Eddie Kupec is always working with his hands, creating handcrafted wooden bowls or special designs for ultimate pickup comfort.

“I can’t be still,” Kupec said. “Let’s just put it this way — I’m not a couch potato.”

Kupec is the owner of Tailbacker, a backrest for your tailgate. The original patented design came from Kupec’s time on the ballfields when he pitched in modified softball games.

Tailgating & Woodworking 1

“I would sit out here on the tailgate, drinking a certain beverage or two, and I kept chasing the cooler so I would have something to lean back against,” he said. “I got to thinking, it would really be neat to make something.”

He tried a few different ideas that didn’t work and put other ideas on the back burner when he didn’t have the time or resources to pursue it to perfection.

“A few years ago when I was in the process of retiring, I thought, if you’re ever going to do this, you better do it now because if you don’t, you’ll always wonder if it would have worked,” he said.

The Tailbacker is a large piece of metal that can be moved and removed from the bed of your truck, as needed. It takes up about four inches of space and can be left in when the tailgate closes. Getting the patent on the idea and the trademark on the name was a milestone for Kupec, and he said he definitely rides around town with his tailgate down, proudly displaying that Tailbacker logo.

Tailgating & Woodworking 2

Kupec also tinkered with woodworking for many years, but he got serious about it when he joined the East Texas Friday Wood Turners club four or five years ago.

“I just enjoy doing it,” he said. “I’ve always done some type of woodworking, ever since I was in high school, but I didn’t get into any type of wood turning until 20 years ago.”

Learning from other enthusiasts in the area and teaching newcomers is great, he said. The group has no rule other than whoever hosts the meeting must make the coffee and the sausage and biscuits.

“We go to their shop, we put a chunk of wood on a lathe, we make the biggest mess we can, and then we leave, and let him clean it up,” Kupec said, laughing.

Tailgating & Woodworking 3

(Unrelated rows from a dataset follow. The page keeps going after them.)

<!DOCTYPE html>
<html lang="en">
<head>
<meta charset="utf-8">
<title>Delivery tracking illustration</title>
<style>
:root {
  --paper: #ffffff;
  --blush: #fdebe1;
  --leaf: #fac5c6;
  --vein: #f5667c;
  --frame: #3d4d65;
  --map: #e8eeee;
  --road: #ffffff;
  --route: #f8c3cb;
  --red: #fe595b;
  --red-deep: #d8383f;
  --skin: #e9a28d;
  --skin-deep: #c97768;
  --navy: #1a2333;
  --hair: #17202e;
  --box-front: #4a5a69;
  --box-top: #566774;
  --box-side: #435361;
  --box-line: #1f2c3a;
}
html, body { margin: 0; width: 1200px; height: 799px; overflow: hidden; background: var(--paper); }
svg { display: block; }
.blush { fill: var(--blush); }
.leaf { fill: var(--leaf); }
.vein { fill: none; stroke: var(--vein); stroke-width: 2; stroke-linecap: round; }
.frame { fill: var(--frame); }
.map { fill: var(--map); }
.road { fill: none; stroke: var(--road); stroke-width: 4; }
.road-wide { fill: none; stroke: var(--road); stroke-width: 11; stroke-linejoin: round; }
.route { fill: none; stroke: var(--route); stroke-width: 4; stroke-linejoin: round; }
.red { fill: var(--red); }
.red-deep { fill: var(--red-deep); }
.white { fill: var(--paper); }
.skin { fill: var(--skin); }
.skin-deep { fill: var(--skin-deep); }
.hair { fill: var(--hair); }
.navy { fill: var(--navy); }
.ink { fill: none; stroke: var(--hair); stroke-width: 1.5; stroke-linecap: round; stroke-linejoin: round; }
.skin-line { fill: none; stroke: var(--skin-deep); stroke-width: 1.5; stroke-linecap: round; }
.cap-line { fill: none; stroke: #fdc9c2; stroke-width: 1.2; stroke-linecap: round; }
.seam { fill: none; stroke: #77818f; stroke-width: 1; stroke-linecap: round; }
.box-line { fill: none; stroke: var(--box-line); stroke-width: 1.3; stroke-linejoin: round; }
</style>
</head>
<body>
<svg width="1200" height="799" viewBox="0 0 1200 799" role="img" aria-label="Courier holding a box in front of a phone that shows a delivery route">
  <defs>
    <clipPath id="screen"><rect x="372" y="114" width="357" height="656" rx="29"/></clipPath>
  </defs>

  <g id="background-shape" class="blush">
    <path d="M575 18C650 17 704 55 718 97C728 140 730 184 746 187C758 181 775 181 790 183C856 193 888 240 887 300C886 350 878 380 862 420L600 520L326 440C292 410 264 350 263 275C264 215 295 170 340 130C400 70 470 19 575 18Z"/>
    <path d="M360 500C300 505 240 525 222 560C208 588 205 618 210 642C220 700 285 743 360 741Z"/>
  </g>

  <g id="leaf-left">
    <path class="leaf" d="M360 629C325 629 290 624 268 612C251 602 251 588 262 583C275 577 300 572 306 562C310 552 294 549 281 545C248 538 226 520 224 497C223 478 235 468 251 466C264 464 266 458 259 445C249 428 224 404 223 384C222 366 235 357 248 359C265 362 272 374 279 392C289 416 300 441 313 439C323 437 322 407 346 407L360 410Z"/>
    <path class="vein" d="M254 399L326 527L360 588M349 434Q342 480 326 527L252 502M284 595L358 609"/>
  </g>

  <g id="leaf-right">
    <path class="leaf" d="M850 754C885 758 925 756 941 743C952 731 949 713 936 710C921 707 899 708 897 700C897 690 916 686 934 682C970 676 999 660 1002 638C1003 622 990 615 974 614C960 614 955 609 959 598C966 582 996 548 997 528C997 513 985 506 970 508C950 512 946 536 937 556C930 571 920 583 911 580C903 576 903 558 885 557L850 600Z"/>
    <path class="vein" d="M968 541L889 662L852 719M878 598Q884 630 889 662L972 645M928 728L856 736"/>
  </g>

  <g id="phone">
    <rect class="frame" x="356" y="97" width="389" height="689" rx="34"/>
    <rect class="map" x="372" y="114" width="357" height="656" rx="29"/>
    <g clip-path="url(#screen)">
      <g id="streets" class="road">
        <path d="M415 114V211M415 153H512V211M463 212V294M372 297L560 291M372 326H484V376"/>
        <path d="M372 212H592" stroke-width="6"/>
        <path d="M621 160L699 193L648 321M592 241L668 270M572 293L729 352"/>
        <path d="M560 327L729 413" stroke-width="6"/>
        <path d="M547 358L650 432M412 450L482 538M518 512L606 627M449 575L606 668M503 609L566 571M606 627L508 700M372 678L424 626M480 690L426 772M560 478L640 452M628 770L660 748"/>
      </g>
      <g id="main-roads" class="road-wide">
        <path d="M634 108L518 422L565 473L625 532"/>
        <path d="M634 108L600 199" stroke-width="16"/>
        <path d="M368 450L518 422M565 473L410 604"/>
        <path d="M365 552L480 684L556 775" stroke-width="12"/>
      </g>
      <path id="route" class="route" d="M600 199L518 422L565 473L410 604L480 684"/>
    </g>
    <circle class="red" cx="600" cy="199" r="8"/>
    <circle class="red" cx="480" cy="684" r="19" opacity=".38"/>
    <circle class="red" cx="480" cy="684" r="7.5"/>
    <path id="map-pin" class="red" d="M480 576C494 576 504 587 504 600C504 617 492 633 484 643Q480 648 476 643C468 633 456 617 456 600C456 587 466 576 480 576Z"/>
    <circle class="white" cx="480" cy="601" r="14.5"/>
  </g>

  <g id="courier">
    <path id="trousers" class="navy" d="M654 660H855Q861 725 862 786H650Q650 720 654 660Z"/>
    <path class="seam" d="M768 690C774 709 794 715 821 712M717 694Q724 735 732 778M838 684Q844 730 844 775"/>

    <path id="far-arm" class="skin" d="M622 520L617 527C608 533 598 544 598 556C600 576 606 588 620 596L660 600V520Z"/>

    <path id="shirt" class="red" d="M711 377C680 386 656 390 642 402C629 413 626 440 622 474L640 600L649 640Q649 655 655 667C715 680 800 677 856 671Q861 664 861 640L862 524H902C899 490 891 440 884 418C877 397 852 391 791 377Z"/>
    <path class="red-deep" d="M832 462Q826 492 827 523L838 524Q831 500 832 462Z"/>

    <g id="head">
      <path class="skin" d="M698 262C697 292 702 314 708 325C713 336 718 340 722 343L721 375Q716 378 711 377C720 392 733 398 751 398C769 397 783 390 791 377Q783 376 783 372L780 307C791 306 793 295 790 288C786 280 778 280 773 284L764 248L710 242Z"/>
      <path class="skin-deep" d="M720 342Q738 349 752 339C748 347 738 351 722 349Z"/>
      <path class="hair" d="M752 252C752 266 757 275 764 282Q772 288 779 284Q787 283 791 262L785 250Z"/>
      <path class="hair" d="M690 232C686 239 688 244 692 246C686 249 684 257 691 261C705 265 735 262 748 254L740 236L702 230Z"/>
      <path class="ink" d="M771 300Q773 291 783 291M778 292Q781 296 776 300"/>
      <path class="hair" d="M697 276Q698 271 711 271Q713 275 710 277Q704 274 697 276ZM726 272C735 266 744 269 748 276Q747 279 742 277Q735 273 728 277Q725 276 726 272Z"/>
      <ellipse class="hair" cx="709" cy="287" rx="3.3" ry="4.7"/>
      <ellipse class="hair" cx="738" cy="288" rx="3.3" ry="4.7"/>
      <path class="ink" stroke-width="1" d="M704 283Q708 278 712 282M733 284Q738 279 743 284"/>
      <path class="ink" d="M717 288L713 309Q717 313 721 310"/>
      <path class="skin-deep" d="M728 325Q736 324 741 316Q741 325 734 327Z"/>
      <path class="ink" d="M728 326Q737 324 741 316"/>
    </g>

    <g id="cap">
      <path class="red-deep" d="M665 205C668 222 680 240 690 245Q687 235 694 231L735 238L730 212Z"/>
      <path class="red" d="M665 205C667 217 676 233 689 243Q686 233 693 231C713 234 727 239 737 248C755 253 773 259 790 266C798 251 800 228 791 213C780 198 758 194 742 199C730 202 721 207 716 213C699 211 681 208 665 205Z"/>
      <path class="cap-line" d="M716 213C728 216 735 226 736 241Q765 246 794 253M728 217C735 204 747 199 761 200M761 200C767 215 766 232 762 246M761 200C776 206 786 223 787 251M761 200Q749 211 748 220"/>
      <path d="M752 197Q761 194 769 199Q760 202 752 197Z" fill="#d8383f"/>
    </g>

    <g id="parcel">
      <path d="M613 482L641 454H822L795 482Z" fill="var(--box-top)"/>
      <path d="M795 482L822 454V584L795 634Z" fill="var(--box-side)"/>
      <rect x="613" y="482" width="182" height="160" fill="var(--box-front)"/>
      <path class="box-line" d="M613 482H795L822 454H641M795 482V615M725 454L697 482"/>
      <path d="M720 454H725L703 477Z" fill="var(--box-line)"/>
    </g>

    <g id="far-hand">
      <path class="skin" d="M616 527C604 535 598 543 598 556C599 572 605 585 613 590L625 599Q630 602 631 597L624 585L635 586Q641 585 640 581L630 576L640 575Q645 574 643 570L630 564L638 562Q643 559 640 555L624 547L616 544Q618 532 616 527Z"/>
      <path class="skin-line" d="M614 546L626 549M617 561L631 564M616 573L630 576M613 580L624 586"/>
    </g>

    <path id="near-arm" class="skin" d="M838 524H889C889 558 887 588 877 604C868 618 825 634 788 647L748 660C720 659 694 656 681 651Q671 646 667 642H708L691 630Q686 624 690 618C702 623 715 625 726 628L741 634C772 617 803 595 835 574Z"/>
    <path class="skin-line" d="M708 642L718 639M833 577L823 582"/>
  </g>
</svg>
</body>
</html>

Kupec sands different types of wood and uses a variety of techniques, including stains, metal accessories and lacquers, to make his ideas come to life. Some pieces are decorative, and others are more practical, like his longbows and a hidden gun picture frame.

Sometimes he comes to the table with an idea like creating a replica of a stone vase he saw in Rome. Other times, the wood tells him what to make.

“The first thing you’ve got to do is make it round,” Kupec said. “Then at that point, I may decide what to do with it. Other times, I look at a piece of wood and think, I’ll do this with it.”

Living in this part of the United States is a woodturner’s dream, Kupec said.

“This is East Texas, and there is wood everywhere,” he said. “All different varieties. There’s only two or three pieces in here with wood that doesn’t come from East Texas. The rest is homegrown.”

Kupec has won awards for his works of art. His showroom displays his creations of all kinds.

“It’s a kind of stress relief,” Kupec said. “I feel totally mistreated if I don’t get to play in my woodshop on a regular basis.”

Beyond his personal enjoyment of the hobby, Kupec said he hopes that his pieces bring joy to the people who take them home.

“I have some items that my great-grandmother gave me when I was 12-years-old, and I cherish those,” he said. “All of my kids have got all of this they want and then some. I would hope they keep it to hand down to their kids.

Kupec takes work on commission, and he offers appointments to view his showroom and completed works. For more information, call (936) 875-2698.

Tailgating & Woodworking 4

Recommended for you